Planning out the morning

With apologies to anyone who struggles with real sleeping difficulties, I am not sleeping well. Relatively speaking. I am a sleep obsessive and a bit of a zealot. I firmly believe, and a wealth of current books and articles suggest that I am not wrong, that if I sleep well I am much healthier. Both in mind and body. I have never subscribed to the heroic boasting of how little sleep I have had. I sleep well at night for seven hours and can nap like a pro. The offspring have semi-seriously enquired whether I have sleep on my CV, it certainly seems to be a skill.

Recently my sleep has not been as good, I am trying all sorts. The room is as dark as I can make it. I don’t eat before bed, I make sure I eat healthily in the day, I exercise in the daytime, but not too close to bed. Except yoga – and that helps I think. I don’t drink caffeine after noon. I don’t drink alcohol every day – a glass of wine definitely disrupts sleep.

Despite all this effort I can’t stop waking up in the night, I don’t wake up for long and can generally drop back off. I have no idea what time it is happening, as I have turned off all clocks in the light reduction effort. I suspect that part of the issue is that my days vary a lot, I work in different locations, using different modes of transport and with different teams. I tend to wake up feeling bit anxious trying to work out what I am doing today.

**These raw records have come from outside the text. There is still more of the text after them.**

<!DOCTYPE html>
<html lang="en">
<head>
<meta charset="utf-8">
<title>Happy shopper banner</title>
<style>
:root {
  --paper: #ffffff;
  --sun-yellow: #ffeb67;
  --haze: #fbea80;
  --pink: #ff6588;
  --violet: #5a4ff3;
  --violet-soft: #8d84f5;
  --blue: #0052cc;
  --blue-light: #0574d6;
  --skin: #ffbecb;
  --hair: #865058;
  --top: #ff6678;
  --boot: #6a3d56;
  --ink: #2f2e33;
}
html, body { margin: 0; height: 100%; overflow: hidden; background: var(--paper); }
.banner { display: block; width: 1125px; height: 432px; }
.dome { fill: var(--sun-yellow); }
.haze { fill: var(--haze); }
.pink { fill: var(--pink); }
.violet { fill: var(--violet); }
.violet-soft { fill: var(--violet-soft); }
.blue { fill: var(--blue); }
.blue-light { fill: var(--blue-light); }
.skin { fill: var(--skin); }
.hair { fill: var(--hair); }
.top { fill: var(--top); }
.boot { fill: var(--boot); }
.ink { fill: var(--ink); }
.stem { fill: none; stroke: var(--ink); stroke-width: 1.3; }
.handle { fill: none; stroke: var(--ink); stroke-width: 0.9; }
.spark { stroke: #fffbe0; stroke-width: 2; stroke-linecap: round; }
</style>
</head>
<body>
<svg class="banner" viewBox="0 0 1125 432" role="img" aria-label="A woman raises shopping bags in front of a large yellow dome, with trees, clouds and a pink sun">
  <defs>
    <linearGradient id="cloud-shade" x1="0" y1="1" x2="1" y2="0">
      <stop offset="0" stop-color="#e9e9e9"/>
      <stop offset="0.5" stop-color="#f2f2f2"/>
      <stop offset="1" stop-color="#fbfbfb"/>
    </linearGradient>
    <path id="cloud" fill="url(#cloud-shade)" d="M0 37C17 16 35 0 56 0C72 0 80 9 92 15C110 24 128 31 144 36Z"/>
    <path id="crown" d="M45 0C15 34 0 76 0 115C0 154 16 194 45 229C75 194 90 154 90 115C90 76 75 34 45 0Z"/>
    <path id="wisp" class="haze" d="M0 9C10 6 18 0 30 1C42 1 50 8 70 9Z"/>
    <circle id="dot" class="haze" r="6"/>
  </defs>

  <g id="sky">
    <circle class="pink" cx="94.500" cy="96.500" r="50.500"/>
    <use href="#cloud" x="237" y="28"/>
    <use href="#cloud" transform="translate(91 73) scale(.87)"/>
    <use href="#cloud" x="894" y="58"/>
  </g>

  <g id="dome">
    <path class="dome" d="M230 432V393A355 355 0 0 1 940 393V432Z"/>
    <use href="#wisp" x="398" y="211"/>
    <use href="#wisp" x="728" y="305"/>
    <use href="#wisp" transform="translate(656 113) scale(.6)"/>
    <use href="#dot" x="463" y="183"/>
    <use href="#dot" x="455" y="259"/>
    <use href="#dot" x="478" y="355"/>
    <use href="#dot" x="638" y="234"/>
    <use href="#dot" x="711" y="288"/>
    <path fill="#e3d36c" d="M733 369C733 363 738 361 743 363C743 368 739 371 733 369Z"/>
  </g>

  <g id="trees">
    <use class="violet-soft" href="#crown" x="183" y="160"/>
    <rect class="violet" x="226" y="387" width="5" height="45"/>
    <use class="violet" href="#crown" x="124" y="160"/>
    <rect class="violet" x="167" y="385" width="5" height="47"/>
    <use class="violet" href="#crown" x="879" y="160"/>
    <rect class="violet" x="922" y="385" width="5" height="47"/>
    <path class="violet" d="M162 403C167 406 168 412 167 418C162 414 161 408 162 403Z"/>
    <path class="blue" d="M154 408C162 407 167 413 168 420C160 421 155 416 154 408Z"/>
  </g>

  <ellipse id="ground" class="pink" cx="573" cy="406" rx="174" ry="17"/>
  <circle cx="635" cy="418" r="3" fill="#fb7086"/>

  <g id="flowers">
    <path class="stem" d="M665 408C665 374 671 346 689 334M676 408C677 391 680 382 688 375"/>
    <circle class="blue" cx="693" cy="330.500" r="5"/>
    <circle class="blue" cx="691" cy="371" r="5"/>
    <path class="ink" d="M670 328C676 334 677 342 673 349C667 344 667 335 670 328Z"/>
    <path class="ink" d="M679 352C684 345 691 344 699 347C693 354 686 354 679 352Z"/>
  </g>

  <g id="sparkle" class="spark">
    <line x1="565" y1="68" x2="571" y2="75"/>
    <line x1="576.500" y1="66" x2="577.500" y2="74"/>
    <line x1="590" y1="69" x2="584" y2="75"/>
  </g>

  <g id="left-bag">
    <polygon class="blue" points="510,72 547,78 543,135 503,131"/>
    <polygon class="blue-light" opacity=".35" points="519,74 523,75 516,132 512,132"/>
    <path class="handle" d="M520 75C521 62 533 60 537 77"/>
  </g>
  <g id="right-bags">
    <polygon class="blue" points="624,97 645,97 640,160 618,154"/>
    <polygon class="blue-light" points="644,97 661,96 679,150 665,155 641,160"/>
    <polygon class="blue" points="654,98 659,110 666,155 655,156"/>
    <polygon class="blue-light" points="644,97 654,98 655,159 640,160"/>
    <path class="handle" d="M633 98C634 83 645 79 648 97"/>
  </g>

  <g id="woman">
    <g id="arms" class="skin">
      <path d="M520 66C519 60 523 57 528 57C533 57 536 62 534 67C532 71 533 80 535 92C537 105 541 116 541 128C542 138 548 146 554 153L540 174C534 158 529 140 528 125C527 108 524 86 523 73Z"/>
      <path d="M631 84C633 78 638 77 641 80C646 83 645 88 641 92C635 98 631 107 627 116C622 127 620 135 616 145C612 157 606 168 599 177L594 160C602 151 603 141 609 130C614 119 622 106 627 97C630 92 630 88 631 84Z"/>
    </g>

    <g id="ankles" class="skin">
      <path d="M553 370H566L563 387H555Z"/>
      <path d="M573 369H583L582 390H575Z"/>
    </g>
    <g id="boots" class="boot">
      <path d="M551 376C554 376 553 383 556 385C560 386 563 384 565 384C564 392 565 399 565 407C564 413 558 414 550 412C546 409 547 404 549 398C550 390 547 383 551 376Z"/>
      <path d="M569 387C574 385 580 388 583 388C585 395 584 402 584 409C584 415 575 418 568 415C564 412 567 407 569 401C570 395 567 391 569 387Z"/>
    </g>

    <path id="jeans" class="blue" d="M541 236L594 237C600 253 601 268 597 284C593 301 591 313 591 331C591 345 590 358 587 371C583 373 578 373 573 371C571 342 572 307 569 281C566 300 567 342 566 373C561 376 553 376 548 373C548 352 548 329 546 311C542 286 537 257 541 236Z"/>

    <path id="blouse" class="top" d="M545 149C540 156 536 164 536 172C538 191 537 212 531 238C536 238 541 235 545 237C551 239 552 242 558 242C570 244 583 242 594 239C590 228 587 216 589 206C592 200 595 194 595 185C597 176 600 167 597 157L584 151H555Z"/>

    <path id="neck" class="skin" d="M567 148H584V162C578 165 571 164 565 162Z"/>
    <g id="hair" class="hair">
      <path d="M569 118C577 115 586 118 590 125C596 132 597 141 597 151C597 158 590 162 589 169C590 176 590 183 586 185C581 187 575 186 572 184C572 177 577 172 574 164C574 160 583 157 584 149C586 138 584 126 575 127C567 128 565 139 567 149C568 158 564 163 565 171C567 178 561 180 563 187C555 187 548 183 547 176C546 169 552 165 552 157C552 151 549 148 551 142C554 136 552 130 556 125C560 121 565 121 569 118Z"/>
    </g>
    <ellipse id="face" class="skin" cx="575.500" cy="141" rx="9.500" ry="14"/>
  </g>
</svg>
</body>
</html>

In an attempt to offset this feeling of confusion, I have written down a timetable for this morning and read it in detail last night again before settling down. It certainly helped me drop off much more quickly when I woke up in the night and I woke up keen to get the day started, knowing that the slot between 6 and 6:45 involved coffee and blogging. My sleep may not be perfect, but at least I am getting a blog written. I still woke up though, so maybe that is now a habit which will take a while to wear off.

And I am intending a good catch-up nap at the weekend. I am totally aware that anyone with a proper sleep problem is rolling their eyes at this blog – my heart bleeds for you and the real pain you feel.

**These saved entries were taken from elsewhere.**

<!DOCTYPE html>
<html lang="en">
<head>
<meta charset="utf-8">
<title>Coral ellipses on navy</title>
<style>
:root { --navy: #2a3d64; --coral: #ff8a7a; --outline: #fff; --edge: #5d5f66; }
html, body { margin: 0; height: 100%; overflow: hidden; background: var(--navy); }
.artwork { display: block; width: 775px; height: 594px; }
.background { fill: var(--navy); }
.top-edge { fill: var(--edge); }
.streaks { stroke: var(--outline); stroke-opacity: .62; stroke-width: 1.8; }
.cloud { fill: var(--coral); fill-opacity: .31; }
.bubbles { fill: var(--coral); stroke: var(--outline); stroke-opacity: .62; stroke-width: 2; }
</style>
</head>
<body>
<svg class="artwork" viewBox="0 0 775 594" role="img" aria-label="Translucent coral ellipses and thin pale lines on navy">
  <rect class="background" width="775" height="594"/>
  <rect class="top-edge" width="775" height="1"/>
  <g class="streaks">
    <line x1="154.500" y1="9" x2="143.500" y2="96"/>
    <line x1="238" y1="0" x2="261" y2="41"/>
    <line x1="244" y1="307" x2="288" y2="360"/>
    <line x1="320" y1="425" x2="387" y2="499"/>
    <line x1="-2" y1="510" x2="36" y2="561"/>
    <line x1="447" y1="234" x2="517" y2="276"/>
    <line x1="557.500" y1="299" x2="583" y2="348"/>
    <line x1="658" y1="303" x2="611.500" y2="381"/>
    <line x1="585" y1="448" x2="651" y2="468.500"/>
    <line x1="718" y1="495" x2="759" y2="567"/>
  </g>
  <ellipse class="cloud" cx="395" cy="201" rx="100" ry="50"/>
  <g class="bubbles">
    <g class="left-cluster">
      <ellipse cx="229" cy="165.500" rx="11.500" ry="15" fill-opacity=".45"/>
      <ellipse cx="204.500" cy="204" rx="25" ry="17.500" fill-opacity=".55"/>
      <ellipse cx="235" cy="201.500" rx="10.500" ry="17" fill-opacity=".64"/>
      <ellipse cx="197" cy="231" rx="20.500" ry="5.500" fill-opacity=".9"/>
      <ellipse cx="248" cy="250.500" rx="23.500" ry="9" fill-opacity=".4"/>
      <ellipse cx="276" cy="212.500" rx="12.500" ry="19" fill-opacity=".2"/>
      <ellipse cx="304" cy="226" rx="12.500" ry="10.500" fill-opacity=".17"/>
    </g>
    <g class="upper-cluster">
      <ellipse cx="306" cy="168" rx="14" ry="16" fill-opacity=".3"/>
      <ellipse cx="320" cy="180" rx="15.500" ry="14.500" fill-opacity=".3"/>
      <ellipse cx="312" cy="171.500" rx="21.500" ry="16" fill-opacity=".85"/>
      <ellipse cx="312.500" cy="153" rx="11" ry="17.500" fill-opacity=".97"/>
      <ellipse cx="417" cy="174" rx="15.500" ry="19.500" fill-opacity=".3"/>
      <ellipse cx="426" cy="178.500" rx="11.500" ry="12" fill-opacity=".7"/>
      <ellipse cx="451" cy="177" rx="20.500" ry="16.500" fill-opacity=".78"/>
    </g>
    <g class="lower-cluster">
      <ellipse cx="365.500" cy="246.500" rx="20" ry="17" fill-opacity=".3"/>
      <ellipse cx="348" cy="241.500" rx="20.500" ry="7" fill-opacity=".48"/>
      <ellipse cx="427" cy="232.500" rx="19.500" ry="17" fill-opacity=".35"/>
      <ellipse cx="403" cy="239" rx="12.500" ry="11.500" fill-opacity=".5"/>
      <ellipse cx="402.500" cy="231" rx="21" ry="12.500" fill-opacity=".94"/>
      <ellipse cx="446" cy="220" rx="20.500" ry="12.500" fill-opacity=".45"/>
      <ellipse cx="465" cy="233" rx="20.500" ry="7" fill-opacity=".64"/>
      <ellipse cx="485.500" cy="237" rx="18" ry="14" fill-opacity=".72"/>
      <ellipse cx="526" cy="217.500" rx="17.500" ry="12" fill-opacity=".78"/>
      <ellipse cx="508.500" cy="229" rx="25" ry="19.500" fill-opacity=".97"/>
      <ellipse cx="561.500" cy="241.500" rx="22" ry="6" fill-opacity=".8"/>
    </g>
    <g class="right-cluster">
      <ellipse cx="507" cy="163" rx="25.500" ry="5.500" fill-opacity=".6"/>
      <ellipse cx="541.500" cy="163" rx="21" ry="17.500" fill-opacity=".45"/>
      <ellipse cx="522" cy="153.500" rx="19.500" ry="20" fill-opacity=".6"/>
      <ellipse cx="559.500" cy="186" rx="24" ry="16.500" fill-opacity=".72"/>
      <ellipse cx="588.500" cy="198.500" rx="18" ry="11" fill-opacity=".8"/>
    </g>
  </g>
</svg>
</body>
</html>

My husband has long suffered my intolerance of something called a “rut”.  This is my fear of getting stuck in my beloved routines and fossilizing therein.  This is possibly a reasonable anxiety, research tends to show that experiencing new things, having challenges and spending time with a variety of people all help to keep us healthy.

However, I may have an extreme version of this need to not get stuck in a rut.  I fervently hope I am getting less extreme as I age, but I may not be the one to ascertain the verity of this fact.   It used to be the case that if we went to the same restaurant twice I would bleat loudly about how boring life is and that we were ‘stuck in a rut’.  As I say, long-suffering.

This week though, reminds me of the energy that get from variety.  There are lots of new things, mixed up with the routine.  The week so far has seen working in three different locations.  But the same coffee ritual each morning to ground me.

I have had one church meeting of the CAFOD group, one Scouts meeting.  As a family we have been out to a dessert restaurant late one evening after my work trip to London (Pirlo’s– if you’re in Birmingham, go visit!) and also a pub lunch on Monday in between work meetings.

I visited Walsall New Art Galleryat lunch time yesterday for a short curator’s talk on the visiting Holbein, which I love. Seriously love that painting.

We saw the NTLive showing of Nick Hytner’s production of Julius Caesar at the Electric Cinema.  Thanks to everyone who strongly recommended I go to see that, it was brilliant.

The rest of the week contains my cousin’s wedding – I cannot wait, I love weddings and love hanging out with family; Nashville In Concert (my love of that TV show possibly deserves analysis in its own blog) and the potential for a lazy day of reading and catching up on what is sadly the final season of the aforementioned Nashville.

Ruts be gone.